News & Events

This content is archived

Published on: Jun. 30, 2010

and trap ranges.

  • A 12-position archery range has targets from 10 to 60 yards.
  • An education center for hunter education and firearms safety training.
  • Traps to permit recycling of lead and copper from bullets.
  • The new Lake City Range is open from noon to 6 p.m. Wednesday through Sunday from May 1 through Sept. 15 and from noon to 4:30 p.m. Wednesday through Sunday from Sept. 16 through April 30. Range fees are $3 per hour for rifle, pistol, trap, skeet and archery.

    Apply for Managed Deer Hunts

    Deer hunters have until Aug. 15 to apply online for almost 100 various managed hunts taking place around the state from mid-September through January. Types of hunts include archery, crossbow, muzzleloading, historic methods and modern firearms—plus 12 youth hunts and 10 special hunts for persons with disabilities.

    For more information on managed hunt offerings and to apply, go online to With the growth of Internet access through home computers, laptops, smart phones and other technology, most hunters have Internet access—if not at home, then through family, friends, hunting partners or community locations such as public libraries. We encourage hunters to take advantage of these connections to apply for managed hunts.

    Hunters may apply individually or as a group of up to six, except for youth-only hunts. For these, youths may apply singly or with one other youth.

    Be sure to have the nine-digit Conservation ID number for each hunter.
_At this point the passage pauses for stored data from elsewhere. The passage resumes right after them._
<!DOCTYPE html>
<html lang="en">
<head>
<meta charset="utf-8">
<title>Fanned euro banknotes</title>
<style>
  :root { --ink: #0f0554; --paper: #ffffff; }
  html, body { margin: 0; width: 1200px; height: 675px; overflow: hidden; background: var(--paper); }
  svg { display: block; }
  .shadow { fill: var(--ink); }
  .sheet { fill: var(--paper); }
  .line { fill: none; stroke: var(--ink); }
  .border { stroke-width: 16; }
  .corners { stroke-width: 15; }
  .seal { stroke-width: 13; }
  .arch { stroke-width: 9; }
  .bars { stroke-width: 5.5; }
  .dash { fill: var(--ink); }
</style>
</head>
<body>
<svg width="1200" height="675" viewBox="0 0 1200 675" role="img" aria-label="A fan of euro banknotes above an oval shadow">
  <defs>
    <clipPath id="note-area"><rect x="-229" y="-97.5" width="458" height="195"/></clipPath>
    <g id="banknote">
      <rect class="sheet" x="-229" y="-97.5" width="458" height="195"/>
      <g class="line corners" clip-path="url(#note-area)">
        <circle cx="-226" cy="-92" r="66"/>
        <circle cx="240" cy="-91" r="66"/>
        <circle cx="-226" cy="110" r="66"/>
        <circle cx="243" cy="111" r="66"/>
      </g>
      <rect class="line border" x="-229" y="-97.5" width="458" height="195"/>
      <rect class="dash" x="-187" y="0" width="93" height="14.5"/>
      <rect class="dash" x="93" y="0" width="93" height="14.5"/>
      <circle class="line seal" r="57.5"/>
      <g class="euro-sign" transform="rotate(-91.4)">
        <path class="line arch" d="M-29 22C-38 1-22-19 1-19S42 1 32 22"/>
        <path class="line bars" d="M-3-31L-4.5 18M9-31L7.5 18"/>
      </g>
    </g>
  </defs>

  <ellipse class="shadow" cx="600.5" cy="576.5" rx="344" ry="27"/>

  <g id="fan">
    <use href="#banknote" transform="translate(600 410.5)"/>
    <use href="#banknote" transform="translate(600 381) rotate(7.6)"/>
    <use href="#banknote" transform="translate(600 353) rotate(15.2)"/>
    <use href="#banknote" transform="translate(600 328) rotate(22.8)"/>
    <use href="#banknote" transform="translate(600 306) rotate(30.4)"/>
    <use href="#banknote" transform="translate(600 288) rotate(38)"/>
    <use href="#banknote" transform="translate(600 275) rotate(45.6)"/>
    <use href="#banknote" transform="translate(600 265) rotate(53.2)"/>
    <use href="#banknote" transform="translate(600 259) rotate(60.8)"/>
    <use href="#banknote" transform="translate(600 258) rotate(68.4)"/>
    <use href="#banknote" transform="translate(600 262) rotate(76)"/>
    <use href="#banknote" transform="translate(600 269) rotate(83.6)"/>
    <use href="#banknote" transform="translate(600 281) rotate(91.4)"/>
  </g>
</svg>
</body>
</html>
    You can return to the website to see if you have been selected from Sept. 14 through Dec. 31. All successful applicants also will be mailed an area map and other information regarding their hunt. Resident or nonresident managed deer hunting permits are required. Permits will be available to successful applicants after Sept. 14 anywhere permits are sold.

    Tree-Planting Partnership to Celebrate Milestone

    The Conservation Department and Forest ReLeaf of Missouri will celebrate the power of conservation partnerships this fall by planting their 100,000th tree together.

    Forest ReLeaf was founded in 1993 as the local outgrowth of Global ReLeaf—an international project to increase tree planting. Today, Forest ReLeaf is an independent, not-for-profit organization that provides trees for public and not-forprofit plantings and promotes stewardship of the trees and forests.

    The Conservation Department provides seedlings to Forest ReLeaf of Missouri from its George O. White State Forest Nursery near Licking. Forest ReLeaf pots them, grows them for two to four years and then offers them free for planting on public property each spring and fall.


    Content tagged with

    Shortened URL